The first part of the trip passed through a valley that was nice and flat, so the road was straight and the driver could usually see the road ahead when he was passing. It got much more interesting when we started up into the mountains. The road became narrower, steeper and more winding, but we kept passing trucks anyway. I kept waiting for the time when we would pull out in the left lane only to see an empty coal truck barreling directly at us.
Our luck finally ran out as we were climbing up a steep hill, passing a line of stopped trucks. I’m not sure why the driver thought he could drive in the wrong lane all the way up the mountain, but we came around a curve and directly in front of us, a truck coming down the road at us. Fortunately it was moving slowly, so there was no danger of a collision. We did have a problem though. There were trucks to our right, a truck in front of us and a mountain to our left. We had nowhere to go but backwards.
We stopped and the driver opened the front door. A couple of men jumped up onto the step and began talking animatedly to the driver. I was sitting at the back of the bus, so I can’t be sure what was being said, but it didn’t look like they were discussing the weather.
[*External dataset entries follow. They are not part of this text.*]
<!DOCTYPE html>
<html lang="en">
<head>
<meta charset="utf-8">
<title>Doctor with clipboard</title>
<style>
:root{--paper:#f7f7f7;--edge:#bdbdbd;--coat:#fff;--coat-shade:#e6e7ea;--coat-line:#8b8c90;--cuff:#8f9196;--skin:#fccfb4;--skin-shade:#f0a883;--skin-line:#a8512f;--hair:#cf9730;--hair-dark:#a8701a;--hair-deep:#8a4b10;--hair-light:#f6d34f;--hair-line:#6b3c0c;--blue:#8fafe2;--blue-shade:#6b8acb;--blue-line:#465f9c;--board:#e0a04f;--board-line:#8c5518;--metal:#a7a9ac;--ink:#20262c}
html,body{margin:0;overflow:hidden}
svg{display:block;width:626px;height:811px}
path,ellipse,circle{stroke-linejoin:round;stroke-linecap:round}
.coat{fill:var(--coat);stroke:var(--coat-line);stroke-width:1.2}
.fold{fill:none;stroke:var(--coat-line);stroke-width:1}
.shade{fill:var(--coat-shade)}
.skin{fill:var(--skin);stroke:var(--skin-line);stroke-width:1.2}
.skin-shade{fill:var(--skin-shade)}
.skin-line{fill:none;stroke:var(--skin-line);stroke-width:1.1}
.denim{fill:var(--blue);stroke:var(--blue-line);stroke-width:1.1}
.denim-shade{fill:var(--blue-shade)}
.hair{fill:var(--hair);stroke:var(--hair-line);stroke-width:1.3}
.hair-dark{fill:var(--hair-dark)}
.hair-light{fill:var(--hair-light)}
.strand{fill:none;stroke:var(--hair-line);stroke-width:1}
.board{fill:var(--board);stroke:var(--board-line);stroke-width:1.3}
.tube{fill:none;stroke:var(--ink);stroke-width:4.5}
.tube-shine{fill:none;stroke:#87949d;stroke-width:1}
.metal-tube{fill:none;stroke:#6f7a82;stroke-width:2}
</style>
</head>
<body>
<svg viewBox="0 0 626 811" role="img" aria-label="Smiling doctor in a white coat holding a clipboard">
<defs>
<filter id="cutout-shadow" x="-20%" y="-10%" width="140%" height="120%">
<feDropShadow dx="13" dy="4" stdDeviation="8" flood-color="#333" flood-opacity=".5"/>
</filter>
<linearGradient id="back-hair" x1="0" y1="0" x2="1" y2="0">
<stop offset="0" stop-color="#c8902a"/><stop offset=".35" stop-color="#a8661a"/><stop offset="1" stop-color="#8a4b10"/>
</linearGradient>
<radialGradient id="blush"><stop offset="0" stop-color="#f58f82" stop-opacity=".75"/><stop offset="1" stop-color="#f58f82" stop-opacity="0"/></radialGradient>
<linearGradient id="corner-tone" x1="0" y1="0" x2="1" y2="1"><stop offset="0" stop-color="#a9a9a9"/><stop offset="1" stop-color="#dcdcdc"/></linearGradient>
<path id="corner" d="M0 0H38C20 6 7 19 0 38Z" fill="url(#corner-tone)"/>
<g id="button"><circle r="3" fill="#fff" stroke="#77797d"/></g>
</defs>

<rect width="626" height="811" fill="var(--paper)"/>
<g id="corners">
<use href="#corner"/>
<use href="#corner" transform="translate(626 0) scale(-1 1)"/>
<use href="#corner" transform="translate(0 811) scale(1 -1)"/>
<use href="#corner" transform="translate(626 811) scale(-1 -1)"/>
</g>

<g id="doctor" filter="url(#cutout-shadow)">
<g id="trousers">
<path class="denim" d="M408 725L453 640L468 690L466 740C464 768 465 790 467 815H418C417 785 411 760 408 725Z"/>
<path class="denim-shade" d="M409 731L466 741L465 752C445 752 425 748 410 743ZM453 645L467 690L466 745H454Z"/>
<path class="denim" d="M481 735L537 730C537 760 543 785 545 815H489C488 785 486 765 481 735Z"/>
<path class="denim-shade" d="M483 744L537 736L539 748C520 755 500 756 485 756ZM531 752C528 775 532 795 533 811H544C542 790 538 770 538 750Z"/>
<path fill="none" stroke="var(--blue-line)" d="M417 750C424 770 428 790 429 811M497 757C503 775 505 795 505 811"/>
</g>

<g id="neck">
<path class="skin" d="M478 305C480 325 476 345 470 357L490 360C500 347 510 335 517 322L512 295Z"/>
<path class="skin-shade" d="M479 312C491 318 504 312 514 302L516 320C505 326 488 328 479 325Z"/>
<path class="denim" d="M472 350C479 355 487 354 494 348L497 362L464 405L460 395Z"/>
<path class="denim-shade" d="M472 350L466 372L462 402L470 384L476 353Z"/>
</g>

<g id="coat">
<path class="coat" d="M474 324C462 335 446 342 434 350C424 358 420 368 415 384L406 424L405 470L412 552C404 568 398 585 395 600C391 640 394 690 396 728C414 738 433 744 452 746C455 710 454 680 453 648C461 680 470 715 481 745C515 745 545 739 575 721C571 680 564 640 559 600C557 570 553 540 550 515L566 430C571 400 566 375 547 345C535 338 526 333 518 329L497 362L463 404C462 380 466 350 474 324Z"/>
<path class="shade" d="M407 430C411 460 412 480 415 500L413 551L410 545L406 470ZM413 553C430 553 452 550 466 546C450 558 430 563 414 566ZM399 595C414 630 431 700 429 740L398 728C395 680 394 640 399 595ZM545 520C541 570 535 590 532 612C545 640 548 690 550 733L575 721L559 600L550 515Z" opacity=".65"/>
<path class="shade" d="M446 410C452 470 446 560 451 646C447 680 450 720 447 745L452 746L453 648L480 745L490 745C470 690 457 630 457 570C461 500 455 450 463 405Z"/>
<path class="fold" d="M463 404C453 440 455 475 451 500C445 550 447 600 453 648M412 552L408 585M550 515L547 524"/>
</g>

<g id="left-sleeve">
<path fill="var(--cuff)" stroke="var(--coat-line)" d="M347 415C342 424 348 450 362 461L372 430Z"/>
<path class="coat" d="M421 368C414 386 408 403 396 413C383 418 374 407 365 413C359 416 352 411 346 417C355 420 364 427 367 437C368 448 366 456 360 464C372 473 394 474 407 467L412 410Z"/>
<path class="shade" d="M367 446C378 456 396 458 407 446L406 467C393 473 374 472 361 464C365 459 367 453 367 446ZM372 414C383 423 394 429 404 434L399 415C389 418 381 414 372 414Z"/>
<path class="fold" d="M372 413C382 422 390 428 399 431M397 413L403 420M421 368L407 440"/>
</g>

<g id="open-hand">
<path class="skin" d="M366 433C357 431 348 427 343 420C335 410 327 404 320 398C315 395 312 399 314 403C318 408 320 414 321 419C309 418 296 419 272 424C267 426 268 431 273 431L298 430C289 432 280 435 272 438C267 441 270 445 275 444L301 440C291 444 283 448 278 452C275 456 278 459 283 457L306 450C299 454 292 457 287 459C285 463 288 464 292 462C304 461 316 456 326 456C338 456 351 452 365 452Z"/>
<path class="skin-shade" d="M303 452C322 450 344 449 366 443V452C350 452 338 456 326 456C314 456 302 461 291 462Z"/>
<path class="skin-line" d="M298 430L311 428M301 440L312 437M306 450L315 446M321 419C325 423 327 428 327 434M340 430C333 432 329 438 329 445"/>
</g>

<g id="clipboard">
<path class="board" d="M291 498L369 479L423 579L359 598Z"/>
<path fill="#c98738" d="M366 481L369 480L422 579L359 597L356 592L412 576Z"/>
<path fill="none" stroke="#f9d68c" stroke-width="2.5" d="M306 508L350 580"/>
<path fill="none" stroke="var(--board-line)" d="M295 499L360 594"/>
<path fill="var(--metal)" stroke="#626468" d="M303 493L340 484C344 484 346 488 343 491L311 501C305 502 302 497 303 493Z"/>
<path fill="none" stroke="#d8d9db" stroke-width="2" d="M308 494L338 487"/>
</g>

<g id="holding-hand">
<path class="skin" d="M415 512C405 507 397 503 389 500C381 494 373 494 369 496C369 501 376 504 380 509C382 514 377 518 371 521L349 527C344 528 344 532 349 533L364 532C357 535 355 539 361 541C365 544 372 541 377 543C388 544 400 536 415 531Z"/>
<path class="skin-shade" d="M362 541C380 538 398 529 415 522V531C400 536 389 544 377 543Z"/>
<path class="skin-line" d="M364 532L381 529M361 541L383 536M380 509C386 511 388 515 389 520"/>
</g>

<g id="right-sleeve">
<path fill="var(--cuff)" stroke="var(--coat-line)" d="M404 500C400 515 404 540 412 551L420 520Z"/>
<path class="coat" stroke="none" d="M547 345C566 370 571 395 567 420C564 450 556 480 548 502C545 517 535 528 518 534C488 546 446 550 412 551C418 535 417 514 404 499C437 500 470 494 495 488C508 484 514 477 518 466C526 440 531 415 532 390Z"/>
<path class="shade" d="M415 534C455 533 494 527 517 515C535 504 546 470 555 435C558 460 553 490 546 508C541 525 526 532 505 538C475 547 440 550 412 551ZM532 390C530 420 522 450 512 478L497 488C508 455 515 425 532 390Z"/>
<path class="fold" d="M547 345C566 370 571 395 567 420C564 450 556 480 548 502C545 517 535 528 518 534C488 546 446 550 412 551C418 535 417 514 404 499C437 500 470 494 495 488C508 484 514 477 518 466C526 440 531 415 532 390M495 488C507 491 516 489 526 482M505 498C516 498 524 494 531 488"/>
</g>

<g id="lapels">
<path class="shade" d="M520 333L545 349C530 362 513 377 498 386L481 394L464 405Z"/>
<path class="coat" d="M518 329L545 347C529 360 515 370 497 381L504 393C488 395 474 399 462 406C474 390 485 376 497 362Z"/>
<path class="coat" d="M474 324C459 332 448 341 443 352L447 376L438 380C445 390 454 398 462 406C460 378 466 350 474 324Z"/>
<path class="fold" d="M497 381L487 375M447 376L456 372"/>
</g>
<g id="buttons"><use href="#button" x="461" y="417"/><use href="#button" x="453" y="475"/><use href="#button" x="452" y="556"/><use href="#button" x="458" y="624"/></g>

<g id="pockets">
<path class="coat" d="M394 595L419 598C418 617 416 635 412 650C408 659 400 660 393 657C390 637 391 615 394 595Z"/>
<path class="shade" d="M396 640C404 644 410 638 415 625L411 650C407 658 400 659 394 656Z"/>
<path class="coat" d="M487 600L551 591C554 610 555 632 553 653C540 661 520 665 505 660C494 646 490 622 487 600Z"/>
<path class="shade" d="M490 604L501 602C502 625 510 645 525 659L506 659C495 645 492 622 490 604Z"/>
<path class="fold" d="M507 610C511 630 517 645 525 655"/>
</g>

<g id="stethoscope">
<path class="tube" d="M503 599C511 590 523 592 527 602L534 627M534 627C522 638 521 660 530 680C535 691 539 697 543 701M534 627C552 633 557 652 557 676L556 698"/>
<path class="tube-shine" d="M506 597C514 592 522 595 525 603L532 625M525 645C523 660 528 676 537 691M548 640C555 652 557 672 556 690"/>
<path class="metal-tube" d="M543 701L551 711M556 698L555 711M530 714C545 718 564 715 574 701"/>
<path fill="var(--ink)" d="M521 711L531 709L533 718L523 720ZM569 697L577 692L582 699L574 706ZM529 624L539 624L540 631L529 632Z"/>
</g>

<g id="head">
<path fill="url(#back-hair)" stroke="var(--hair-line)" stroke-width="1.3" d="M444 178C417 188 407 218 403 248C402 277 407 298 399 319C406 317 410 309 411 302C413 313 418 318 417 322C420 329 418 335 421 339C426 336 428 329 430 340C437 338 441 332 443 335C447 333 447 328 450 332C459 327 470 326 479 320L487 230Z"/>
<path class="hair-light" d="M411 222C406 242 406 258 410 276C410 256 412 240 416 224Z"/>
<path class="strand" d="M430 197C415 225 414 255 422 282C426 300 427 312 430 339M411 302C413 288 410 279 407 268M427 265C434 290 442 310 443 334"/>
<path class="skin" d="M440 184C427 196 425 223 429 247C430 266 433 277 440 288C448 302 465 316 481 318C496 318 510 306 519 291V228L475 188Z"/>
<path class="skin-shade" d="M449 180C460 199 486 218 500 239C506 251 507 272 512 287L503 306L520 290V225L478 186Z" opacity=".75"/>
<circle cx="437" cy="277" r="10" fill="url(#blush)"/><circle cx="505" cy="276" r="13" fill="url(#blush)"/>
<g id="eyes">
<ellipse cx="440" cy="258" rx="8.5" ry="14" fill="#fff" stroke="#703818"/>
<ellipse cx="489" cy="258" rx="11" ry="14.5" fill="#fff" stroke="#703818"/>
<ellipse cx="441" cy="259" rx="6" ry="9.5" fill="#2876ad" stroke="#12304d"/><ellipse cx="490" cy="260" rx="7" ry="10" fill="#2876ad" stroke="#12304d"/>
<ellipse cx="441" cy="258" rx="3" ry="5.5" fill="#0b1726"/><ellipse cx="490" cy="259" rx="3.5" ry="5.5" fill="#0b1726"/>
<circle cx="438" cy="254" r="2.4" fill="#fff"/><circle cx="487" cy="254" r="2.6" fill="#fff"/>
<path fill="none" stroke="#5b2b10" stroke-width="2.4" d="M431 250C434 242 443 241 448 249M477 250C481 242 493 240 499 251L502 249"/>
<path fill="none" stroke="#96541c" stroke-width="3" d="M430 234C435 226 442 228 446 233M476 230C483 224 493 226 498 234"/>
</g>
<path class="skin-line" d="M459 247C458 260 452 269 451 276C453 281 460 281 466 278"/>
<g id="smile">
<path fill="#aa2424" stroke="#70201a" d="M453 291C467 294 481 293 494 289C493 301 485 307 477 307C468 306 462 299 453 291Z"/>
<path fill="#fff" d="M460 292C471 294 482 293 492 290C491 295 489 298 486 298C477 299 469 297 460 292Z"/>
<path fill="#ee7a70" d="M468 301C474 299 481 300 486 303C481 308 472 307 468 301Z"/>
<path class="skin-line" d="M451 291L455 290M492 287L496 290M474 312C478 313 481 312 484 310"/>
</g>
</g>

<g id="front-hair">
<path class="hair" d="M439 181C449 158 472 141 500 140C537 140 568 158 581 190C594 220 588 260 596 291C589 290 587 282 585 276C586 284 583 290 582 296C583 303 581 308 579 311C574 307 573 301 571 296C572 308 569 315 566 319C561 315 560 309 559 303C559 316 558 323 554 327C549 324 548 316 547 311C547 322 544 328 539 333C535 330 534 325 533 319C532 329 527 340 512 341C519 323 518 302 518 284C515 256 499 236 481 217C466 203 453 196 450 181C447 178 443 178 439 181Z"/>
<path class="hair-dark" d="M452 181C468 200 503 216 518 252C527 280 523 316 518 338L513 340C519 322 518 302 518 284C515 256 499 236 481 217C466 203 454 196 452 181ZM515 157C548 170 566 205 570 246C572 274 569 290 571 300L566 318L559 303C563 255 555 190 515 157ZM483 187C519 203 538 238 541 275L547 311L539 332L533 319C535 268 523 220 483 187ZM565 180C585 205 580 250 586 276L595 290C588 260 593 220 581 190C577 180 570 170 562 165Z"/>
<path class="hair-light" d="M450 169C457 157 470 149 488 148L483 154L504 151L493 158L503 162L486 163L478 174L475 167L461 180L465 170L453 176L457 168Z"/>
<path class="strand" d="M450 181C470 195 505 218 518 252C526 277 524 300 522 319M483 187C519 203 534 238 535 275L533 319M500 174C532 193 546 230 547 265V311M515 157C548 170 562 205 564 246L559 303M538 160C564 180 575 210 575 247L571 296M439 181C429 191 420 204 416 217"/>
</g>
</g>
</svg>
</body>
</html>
Since we weren’t moving, everyone else got off the bus and looked for their own private ‘bushroom’ (er, bathroom) where they could relieve themselves, girls to the right and guys up the hill to the left. After a couple of minutes, the bus was able to back up while the trucks in front of us squeezed together as close as they could, creating just enough space for it to squeeze back into the right lane. Downhill traffic began to flow again, cautiously.
After about fifteen minutes, our side of the road began to move again. Slowly. Too slowly for our driver, who after a few minutes of driving at ten miles per hour went back to his old trick of driving in the left lane. I have to hand it to him, he was effective. We passed many trucks and always seemed to find a way back into our own lane. This game of cat and mouse went on for a while. Actually, it went on for the next four hours. Our mountain shortcut, wasn’t. It was a steep, narrow, crowded winding road that turned and twisted in all directions and was not a great place for hundreds of trucks (and a bus or two) to be traveling.
Our guide would take out the microphone from time to time, assuring us that we were only one hour (two at most!) from Beijing. After a while, we quit believing him. Everyone was tired of being on the bus—we were hungry and thirsty and starting to get angry at being misled about our arrival time. Of all the people on the bus, the Korean and Italian women seemed to be the angriest. I learned a couple of new Italian phrases as le ragazze heatedly discussed what they thought of the guide. I felt (a) little sympathy for the guy. He had tried to take an alternate route in order to avoid a two-hour delay and got a four-and-a-half hour delay in return. When we got on the bus at Datong, we thought we were going to return be back at 7:30. When we finally returned to BLCU at 12:05am, forty worn-out students ambled off the bus, wanting only a shower and some sleep. The trip had been quite memorable. Che pazzia!!!